One way Liu and Kennington are empowering 2SLGBTQ+ students themselves is through offering the Liu-Kennington Award for the 2SLGBTQ+ Engineering Community, the first scholarship for this specific group offered at any Faculty of Engineering in Canada.
Launched this year, the $1,000 scholarship will be provided annually to an undergraduate student enrolled in year two, three or four in any Waterloo Engineering program. Selection is based on positive contributions to the 2SLGBTQ+ community through extracurricular or volunteer involvement.
Currently living in Ottawa, Kennington and Liu met in first year and reconnected as Waterloo Engineering graduate students.
Kennington says Liu was very welcoming in her advocacy efforts and encouraged her to become involved with the departmental engineering undergraduate society.
“Michelle was eventually president of the society, and I was a class rep,” Kennington explains, adding with a laugh, “Michelle was always reminding me to come to meetings when I was busy or slacking off.”

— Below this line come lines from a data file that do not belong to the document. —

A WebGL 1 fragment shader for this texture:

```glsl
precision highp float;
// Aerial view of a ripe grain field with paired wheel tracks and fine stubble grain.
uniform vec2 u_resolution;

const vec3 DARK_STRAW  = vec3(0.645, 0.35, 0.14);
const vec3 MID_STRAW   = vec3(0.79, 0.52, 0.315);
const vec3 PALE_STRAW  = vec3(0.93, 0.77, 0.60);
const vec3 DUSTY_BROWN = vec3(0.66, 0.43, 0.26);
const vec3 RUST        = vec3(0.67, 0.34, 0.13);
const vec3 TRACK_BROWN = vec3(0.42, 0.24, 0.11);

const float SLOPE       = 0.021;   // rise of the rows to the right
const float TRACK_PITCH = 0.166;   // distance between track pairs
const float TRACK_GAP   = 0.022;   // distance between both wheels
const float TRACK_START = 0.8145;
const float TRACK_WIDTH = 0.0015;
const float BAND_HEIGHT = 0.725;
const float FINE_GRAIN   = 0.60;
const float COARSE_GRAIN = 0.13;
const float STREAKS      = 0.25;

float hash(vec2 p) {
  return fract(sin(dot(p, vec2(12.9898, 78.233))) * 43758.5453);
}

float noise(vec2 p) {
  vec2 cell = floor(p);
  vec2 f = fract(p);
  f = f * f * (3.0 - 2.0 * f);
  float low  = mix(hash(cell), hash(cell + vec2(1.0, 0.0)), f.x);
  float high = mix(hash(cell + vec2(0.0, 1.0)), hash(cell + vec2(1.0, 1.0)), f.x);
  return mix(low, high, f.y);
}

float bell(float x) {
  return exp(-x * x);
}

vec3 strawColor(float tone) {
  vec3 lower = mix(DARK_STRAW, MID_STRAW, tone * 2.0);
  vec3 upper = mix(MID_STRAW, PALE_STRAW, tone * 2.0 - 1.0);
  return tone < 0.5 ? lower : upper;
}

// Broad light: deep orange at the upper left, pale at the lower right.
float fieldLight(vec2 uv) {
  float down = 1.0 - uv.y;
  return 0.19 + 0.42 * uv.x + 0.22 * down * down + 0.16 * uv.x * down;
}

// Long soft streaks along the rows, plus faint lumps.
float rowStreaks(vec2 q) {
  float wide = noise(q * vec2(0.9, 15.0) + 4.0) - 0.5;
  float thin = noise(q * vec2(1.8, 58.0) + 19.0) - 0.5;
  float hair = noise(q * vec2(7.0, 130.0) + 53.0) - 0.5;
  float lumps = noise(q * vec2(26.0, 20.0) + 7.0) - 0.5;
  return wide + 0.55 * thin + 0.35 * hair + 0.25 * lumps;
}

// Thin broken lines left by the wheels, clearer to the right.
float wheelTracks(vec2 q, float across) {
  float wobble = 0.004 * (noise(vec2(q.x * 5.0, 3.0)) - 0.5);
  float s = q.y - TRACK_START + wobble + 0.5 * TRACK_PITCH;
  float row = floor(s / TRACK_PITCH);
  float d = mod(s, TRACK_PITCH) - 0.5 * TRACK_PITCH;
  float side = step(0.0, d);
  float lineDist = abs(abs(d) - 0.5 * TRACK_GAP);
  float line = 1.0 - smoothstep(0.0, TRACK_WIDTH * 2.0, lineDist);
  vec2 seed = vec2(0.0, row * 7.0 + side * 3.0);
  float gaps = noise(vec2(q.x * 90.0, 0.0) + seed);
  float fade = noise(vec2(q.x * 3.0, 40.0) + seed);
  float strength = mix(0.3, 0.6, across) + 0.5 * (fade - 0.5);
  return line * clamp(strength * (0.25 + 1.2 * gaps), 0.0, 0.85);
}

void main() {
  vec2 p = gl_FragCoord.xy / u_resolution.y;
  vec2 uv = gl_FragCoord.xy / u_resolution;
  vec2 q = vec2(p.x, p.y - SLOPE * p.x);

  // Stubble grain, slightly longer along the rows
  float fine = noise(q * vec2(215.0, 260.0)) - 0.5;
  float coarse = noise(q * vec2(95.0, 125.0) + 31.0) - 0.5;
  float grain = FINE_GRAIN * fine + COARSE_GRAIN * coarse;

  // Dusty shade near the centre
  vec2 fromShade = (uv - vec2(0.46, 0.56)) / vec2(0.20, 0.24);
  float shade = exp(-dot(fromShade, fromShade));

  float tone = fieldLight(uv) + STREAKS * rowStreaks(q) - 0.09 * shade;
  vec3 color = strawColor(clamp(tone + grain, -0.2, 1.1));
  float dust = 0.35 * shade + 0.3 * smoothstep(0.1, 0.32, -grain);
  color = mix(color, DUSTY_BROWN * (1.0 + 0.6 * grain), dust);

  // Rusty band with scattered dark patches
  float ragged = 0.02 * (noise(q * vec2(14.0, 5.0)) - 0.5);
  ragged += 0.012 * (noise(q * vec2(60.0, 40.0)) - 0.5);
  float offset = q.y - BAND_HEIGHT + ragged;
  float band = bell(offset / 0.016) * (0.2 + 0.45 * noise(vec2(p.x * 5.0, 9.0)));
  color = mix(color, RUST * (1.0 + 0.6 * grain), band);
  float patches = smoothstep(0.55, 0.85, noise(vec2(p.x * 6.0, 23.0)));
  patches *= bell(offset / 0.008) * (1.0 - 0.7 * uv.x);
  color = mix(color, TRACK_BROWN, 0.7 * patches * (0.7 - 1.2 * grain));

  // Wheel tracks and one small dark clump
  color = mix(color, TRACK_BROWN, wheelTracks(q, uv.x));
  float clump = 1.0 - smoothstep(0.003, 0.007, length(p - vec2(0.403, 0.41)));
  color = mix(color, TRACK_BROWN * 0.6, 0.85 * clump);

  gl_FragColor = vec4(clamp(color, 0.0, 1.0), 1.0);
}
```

Liu continues her leadership within Waterloo Engineering as the inaugural chair of a new alumni council representing more than 20,000 Waterloo Engineering graduates from the last 10 years.
“We need to shift the mindset of those currently in the playing field,” Liu says about her plans as council chair. “Otherwise, we risk having new generations of engineers adopting and maintaining the status quo.”
With more than 30,000 students, the University of Waterloo is home to an incredible community of people with diverse backgrounds, abilities, and interests. Committed to creating a safe, inclusive space for everyone, the University supports a wide range of groups and services.
There are a number of programs and clubs specific to supporting diversity and equity in Waterloo Engineering including Women in Engineering, Eniqueers, caISES (the Canadian branch of AISES – American Indian Science and Engineering Society) and NSBE UW, the University’s chapter of a national organization of Black engineering students and professionals.
The University of Waterloo acknowledges that much of our work takes place on the traditional territory of the Neutral, Anishinaabeg and Haudenosaunee peoples. Our main campus is situated on the Haldimand Tract, the land granted to the Six Nations that includes six miles on each side of the Grand River. Our active work toward reconciliation takes place across our campuses through research, learning, teaching, and community building, and is centralized within our Indigenous Initiatives Office.